When Emilia De Simone thinks of how companies should compensate for sales in the cloud space, it’s not about moving from an old model to a new one.
The principal consultant at Sales Incentive Solutions said it’s about accepting that the old models, which have remained the same for decades, maybe a century, are first no longer a one-fits-all and second, must now adapt constantly.
“So as some of these guys get bigger, maybe they should be looking at compensation as something they need to manage and put more resources behind,” De Simone said, referring to a room of solution providers. She was speaking at a workshop entitled Effectively Compensating for Sales in the Cloud World, held by CDN at its annual Channel Elite Awards.
“I think that’s going to be a big shift for some of these guys,” she said.
Naturally, there are challenges associated with a move as big as this. Service providers today are already fumbling between the one-time commission model, the staple of the on-premise era, and new models that somehow encompass incentives for both upfront client acquisition and subsequent monthly account management.
This requires fluidity, De Simone said, something that may still be lacking for the channel.
A big piece, here, De Simone said, was that companies need to ensure that incentive opportunity is the same or greater than previous models.
This may involve lowering the value of the initial sale but ensuring that it can be made up over the course of the subscription (often a year), such as in a 60 to 40 per cent ratio, and building the revenue that the sales rep is being paid for into the targets of the following year.

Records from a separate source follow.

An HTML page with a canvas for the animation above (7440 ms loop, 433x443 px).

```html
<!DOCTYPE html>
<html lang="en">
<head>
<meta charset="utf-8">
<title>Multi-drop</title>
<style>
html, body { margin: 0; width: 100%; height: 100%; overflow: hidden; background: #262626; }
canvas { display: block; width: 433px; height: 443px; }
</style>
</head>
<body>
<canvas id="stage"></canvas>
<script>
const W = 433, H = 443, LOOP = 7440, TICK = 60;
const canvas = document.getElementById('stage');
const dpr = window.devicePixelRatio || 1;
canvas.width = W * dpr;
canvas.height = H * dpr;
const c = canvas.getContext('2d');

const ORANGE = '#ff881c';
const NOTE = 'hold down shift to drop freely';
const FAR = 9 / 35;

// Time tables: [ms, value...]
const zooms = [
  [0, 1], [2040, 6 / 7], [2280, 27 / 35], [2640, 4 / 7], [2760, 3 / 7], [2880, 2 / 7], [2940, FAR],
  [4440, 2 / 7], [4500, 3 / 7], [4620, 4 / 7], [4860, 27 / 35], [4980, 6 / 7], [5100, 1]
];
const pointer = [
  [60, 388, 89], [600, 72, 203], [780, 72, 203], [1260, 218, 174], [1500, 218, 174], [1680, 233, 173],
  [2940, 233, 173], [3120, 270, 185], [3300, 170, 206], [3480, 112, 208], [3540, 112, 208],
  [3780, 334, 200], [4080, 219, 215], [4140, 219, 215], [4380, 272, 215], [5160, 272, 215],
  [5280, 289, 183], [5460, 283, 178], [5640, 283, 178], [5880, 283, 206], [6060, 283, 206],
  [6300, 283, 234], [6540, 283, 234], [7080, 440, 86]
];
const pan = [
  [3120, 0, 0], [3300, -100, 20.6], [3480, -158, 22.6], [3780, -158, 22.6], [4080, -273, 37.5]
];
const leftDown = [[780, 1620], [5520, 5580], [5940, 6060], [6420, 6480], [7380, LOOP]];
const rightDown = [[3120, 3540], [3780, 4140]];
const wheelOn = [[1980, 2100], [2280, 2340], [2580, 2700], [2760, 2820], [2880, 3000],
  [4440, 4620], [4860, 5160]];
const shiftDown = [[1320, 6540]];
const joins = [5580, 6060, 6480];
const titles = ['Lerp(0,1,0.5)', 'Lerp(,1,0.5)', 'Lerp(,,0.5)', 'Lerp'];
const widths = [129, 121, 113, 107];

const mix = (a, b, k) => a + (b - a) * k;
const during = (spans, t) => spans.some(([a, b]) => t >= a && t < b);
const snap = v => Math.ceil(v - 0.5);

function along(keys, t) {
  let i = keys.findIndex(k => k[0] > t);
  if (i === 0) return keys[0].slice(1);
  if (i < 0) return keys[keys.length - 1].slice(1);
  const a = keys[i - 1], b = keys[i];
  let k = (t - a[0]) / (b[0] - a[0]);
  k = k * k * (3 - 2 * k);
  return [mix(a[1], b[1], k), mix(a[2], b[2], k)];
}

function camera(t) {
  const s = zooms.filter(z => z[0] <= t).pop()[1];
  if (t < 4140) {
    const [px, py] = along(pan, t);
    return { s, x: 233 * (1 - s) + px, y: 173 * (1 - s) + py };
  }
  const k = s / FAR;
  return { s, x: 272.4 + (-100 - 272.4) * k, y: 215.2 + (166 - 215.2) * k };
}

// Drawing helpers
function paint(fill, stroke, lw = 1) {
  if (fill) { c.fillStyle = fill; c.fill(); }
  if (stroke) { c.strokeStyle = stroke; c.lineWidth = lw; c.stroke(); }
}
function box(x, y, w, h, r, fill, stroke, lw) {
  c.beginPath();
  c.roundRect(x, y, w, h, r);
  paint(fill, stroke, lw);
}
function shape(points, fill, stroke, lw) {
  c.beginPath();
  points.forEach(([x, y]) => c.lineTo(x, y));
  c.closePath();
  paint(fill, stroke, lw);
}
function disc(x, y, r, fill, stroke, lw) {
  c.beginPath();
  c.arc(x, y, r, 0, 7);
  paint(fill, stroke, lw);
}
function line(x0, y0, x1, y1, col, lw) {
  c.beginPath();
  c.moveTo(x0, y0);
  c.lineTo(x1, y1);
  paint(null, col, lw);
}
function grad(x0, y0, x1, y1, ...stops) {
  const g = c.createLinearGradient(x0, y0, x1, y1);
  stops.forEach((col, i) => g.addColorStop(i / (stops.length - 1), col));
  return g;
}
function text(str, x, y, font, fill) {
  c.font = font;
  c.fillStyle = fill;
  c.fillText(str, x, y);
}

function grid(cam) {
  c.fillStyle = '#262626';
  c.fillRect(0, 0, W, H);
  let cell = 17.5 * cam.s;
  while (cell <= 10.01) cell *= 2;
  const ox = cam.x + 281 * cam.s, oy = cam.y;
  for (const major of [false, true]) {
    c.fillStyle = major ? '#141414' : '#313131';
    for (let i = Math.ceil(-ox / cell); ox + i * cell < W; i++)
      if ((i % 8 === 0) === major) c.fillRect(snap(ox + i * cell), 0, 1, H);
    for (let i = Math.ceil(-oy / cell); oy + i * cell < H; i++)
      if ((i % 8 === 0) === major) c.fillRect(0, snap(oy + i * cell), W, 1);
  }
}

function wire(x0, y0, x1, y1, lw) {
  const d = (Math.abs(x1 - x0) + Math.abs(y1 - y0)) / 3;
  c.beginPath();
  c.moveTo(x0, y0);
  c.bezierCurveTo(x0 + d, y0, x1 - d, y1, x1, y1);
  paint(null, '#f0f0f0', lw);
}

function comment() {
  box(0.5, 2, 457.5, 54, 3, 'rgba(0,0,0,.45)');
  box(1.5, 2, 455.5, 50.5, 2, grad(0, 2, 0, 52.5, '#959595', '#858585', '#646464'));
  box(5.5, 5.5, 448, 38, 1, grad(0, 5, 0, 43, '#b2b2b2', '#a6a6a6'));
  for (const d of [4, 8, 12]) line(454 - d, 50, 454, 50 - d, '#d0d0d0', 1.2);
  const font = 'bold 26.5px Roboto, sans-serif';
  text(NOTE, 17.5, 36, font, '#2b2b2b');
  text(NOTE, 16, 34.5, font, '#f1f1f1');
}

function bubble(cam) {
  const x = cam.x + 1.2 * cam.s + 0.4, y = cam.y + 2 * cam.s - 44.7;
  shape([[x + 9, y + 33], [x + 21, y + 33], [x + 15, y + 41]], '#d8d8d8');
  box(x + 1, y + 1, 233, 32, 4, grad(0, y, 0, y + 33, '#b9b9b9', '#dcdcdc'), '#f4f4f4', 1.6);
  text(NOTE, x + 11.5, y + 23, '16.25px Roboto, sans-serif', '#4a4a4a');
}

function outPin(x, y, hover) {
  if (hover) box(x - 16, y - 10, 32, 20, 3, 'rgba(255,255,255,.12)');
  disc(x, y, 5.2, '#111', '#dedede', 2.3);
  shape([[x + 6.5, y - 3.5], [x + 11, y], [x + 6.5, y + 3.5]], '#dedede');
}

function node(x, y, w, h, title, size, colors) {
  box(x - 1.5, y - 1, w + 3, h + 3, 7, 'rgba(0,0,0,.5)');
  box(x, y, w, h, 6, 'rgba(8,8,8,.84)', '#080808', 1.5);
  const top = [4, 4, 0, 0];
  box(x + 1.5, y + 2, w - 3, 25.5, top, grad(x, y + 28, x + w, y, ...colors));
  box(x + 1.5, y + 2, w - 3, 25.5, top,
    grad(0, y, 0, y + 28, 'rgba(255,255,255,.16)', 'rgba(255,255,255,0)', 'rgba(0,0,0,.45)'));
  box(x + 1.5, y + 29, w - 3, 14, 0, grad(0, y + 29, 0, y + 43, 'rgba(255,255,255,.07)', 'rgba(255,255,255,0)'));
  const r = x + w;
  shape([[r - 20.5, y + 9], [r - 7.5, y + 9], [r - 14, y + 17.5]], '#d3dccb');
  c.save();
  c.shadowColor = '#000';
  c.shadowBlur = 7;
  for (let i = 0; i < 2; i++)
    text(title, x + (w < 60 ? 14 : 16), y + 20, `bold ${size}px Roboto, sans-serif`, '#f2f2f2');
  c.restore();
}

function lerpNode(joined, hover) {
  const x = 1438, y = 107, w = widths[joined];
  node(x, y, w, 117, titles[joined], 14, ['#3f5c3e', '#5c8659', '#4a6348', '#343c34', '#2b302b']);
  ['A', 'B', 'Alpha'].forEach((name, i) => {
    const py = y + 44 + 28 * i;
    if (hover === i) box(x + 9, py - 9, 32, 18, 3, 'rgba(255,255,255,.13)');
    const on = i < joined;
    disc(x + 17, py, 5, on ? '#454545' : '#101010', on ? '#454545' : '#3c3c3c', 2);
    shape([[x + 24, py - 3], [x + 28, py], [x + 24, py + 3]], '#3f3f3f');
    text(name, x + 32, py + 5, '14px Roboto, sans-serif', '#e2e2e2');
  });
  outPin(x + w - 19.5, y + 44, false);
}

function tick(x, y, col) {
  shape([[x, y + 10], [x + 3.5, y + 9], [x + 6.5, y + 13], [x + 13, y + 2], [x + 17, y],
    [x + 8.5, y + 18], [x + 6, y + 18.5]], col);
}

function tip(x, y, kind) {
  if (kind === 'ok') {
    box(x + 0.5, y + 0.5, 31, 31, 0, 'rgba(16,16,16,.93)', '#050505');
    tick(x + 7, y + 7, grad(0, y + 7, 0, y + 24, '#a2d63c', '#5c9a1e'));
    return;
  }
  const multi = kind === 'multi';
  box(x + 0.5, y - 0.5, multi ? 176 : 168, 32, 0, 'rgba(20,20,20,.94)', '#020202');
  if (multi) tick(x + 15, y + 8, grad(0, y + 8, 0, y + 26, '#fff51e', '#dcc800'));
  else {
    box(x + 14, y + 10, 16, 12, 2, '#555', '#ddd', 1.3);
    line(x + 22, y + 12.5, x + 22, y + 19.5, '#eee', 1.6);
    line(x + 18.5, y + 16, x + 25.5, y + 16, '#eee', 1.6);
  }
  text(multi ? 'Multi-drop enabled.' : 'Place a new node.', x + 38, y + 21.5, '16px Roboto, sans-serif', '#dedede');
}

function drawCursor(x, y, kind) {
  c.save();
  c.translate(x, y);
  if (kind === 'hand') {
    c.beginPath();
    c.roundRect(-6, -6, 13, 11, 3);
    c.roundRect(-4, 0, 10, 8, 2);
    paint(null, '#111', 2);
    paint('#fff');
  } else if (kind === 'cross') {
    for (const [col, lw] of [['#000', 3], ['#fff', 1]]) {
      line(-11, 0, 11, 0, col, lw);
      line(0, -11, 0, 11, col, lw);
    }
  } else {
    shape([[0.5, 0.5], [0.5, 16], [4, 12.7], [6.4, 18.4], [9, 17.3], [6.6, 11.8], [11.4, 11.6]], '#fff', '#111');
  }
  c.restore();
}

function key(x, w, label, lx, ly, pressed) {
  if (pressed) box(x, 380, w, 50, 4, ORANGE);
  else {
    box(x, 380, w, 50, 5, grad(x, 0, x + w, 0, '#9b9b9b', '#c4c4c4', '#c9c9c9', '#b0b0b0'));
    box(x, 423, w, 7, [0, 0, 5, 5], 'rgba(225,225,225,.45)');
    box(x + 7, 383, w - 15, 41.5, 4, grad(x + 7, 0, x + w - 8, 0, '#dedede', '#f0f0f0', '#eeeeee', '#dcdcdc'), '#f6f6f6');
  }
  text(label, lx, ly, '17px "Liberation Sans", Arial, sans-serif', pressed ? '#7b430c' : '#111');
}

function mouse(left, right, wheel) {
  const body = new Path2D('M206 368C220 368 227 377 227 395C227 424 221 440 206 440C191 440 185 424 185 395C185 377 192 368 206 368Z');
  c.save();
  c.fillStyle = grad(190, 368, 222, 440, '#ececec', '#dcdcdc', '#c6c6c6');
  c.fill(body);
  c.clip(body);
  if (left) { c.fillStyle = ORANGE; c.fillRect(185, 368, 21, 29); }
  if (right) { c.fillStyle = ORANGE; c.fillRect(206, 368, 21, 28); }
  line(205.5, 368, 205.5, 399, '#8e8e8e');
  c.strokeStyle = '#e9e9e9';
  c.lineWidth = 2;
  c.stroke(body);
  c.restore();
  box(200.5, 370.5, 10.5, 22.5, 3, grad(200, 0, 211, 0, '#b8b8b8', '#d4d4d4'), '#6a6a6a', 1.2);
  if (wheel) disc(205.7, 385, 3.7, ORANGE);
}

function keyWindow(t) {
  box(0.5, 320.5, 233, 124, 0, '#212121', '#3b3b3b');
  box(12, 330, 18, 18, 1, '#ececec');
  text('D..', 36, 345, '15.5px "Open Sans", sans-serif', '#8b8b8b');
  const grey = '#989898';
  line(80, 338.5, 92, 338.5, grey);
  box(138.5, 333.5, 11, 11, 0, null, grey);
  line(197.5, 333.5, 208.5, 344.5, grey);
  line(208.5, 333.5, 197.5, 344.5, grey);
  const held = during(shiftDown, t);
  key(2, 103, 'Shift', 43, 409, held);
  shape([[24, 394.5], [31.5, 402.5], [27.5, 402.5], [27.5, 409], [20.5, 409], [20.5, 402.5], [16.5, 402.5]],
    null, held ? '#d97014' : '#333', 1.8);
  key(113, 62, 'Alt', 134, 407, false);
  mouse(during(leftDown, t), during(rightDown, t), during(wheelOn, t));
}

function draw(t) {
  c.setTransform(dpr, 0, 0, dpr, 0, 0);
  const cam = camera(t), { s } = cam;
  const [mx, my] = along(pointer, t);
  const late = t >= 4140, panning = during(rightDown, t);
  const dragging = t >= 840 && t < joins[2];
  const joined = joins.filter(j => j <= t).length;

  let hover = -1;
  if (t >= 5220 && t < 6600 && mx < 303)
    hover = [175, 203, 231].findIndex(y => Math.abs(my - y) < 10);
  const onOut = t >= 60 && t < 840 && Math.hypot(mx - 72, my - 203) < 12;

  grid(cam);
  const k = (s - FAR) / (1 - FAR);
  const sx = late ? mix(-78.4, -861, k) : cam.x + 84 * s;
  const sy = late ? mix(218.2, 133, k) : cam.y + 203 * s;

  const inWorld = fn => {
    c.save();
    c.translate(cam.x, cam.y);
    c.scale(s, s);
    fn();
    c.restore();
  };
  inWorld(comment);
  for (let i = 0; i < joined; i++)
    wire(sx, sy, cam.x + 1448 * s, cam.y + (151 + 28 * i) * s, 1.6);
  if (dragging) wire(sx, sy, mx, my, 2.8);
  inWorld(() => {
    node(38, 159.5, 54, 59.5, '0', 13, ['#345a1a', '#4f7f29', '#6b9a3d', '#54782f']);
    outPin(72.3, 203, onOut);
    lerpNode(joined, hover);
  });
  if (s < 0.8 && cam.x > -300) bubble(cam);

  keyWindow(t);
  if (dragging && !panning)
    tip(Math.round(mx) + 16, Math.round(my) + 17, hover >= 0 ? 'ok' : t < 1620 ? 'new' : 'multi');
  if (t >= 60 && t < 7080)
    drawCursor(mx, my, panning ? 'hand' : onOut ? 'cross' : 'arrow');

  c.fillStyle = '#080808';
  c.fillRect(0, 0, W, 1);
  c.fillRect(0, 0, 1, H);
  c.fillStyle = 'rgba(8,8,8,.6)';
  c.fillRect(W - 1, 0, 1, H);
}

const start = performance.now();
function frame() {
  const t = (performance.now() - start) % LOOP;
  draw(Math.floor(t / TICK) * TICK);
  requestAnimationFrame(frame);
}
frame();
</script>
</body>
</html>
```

“Based on the people in the room, this movement towards Target Total Compensation (TTC) and having a variable structure, I think some of them just aren’t quite there,” she said. De Simone explained that, given the prevalence of cloud today, one would think that these kinds of models would be more commonplace.
Nevertheless, she says, there are companies, there are smaller companies who have adapted these practices for three years or more, whereas larger businesses who are more in tune with industry shifts have been phasing similar practices in for a long time.

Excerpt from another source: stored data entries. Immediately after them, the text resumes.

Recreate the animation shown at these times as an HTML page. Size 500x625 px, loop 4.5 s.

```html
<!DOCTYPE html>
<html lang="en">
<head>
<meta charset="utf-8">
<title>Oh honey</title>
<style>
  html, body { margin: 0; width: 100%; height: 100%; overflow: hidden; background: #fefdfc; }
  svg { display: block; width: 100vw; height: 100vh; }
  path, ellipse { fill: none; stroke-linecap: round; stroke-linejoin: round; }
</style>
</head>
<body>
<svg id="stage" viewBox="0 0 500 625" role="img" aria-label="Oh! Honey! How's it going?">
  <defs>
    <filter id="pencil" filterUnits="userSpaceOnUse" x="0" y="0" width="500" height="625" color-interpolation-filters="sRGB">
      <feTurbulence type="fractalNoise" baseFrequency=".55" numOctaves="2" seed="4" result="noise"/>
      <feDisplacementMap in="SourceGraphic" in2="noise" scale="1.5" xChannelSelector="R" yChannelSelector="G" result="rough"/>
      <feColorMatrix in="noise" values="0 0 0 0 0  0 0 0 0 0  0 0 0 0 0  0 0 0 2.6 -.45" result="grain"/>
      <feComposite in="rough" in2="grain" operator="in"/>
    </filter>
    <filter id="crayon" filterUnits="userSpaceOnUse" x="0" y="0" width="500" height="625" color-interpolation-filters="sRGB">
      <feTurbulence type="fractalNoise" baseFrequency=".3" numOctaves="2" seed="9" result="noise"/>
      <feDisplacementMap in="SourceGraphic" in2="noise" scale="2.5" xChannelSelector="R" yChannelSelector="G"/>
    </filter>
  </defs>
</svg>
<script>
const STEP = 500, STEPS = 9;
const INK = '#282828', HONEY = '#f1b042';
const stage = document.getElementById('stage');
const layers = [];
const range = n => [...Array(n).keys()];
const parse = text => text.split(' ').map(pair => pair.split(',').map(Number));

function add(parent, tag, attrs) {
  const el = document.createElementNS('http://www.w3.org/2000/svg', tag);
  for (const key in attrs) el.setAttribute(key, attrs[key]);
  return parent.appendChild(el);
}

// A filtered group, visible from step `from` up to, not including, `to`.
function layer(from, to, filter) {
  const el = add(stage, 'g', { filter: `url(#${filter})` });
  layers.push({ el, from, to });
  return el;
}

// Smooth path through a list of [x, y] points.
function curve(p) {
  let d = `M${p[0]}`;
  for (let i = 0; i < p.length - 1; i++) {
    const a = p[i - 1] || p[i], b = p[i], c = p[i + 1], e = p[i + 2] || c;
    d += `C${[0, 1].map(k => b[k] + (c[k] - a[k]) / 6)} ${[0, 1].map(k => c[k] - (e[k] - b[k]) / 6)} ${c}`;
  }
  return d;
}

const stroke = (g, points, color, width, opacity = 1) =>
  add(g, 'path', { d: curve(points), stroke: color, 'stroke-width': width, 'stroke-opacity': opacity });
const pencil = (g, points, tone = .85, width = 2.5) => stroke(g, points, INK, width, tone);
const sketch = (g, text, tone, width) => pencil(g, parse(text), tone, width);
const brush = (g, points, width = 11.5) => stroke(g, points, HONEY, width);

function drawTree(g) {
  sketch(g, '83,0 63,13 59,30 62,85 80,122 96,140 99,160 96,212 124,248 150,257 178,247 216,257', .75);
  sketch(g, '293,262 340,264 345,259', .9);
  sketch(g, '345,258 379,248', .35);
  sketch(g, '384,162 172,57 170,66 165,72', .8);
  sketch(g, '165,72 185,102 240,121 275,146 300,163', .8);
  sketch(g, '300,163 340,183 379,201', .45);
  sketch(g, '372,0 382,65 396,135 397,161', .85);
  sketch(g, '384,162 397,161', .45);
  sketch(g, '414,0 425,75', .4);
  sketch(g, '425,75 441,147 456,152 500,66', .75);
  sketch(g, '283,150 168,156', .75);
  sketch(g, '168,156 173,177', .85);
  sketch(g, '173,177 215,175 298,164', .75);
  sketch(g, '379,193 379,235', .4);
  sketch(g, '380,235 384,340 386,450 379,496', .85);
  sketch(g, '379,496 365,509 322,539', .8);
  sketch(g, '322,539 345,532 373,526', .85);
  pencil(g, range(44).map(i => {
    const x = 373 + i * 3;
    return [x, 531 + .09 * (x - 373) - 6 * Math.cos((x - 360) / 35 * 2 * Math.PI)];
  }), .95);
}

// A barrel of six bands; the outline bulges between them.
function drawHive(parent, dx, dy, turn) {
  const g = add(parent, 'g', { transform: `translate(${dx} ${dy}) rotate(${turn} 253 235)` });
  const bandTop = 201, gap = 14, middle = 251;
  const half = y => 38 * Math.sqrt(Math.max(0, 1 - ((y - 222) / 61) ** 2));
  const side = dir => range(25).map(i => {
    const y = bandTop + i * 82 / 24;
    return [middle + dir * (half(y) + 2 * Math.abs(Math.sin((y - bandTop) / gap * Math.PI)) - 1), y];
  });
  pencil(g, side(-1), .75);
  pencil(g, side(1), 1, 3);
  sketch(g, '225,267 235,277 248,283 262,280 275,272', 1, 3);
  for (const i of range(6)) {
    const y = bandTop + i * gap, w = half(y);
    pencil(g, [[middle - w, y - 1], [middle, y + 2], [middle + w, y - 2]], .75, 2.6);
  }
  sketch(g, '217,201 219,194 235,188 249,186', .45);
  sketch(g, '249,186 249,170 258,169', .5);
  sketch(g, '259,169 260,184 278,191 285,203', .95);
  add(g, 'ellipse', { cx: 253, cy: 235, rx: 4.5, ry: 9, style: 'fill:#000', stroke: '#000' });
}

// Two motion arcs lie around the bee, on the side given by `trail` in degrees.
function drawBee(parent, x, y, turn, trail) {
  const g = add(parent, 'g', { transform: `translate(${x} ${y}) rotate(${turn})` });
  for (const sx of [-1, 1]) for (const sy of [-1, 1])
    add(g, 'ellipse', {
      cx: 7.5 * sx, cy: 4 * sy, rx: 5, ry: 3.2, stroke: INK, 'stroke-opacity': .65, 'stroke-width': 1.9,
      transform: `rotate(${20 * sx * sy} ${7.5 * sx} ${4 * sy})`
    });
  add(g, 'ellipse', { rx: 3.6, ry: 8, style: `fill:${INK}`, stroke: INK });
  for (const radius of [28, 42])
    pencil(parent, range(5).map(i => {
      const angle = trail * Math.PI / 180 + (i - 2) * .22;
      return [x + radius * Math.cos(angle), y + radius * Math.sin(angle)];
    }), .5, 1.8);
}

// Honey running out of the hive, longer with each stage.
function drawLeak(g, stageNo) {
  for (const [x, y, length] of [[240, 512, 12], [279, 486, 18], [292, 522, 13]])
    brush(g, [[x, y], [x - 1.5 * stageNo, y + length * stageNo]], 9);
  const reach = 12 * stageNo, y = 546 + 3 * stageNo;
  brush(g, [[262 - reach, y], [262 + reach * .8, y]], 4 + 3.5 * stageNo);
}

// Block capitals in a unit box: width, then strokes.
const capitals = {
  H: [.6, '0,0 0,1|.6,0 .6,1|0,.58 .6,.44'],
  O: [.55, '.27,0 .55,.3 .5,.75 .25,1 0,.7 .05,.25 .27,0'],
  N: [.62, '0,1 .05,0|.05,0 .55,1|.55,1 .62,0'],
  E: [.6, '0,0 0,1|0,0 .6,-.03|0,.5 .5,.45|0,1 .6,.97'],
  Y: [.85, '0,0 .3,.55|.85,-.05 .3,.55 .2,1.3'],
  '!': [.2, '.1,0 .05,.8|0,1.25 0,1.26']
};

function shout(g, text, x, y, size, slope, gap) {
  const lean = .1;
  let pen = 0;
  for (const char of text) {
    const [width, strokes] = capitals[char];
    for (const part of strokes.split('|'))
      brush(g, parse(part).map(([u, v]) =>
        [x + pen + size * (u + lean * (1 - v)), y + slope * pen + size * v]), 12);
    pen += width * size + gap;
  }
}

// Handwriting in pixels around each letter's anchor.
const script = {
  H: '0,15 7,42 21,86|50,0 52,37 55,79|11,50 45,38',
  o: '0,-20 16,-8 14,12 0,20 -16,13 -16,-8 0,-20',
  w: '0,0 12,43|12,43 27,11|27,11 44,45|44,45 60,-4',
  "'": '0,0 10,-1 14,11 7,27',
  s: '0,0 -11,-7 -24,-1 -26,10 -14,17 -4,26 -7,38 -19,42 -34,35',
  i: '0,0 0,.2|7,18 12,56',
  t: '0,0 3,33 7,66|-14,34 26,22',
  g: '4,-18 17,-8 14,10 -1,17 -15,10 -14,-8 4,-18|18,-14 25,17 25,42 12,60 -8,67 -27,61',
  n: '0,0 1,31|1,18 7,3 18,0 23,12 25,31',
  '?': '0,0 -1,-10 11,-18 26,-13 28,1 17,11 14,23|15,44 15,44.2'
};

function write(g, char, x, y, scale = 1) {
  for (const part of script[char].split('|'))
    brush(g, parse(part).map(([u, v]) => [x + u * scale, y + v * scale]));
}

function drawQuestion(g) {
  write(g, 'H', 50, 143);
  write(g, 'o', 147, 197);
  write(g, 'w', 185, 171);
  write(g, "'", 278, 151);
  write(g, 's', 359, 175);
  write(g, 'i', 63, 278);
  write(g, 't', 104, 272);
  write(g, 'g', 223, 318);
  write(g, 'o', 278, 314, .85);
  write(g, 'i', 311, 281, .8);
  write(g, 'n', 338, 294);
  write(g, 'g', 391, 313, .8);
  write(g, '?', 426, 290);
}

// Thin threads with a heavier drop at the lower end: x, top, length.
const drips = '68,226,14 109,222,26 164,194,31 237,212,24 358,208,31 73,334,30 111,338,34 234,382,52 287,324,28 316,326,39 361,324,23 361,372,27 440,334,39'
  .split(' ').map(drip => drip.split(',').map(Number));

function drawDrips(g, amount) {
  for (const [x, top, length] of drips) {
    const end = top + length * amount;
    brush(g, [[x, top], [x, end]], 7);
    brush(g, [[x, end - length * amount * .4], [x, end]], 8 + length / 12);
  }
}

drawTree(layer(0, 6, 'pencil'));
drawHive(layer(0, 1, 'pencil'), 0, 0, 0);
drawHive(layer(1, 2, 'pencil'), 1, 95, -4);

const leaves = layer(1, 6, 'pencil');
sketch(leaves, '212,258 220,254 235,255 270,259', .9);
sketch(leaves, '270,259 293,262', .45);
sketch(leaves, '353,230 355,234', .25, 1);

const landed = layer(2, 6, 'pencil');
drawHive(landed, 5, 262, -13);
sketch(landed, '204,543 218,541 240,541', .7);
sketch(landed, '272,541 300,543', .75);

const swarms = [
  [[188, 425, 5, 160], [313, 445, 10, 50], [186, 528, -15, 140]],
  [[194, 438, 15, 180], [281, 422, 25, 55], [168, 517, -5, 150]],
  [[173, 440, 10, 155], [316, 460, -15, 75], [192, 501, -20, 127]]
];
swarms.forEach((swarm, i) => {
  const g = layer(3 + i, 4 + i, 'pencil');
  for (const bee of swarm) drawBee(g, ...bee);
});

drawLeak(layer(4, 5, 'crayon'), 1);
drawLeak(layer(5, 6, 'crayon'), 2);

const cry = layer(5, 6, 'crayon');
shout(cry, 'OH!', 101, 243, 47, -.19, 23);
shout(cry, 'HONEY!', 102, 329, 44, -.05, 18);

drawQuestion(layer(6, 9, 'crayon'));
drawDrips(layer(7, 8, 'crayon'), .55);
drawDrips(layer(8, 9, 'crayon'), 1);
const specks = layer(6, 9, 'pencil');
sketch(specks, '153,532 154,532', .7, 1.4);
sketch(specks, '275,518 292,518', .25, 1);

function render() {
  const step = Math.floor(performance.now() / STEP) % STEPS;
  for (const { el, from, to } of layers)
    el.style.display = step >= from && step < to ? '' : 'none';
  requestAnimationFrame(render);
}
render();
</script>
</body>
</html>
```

That is not to say that larger organizations can’t learn from smaller ones, however, especially in the area of simplicity.
To De Simone, a company with 200 sales people tends to believe it needs a complex sales plan.
Similarly, she has seen disasters where plans was not properly explained.
“An average plan communicated well will outperform a great plan that is not communicated well,” she said.
Other strategies that she would recommend to the channel include:
- When moving from on-premise to cloud, targets need to be adjusted, usually downward and in the beginning, the cost of sales goes up
- A sales person will dissect every plan and every word to understand how to extract every penny
- That being said, sales plans need to align with sales reps. This is an area that De Simone says companies do badly. Sales managers are often not being paid the same way as the reps. Companies often have eight or more measures, and should really narrow them down to four at most
- Knowing your market and competition. Companies should consider getting together and sharing strategies
- Auditing plans on an ongoing basis will ensure it works well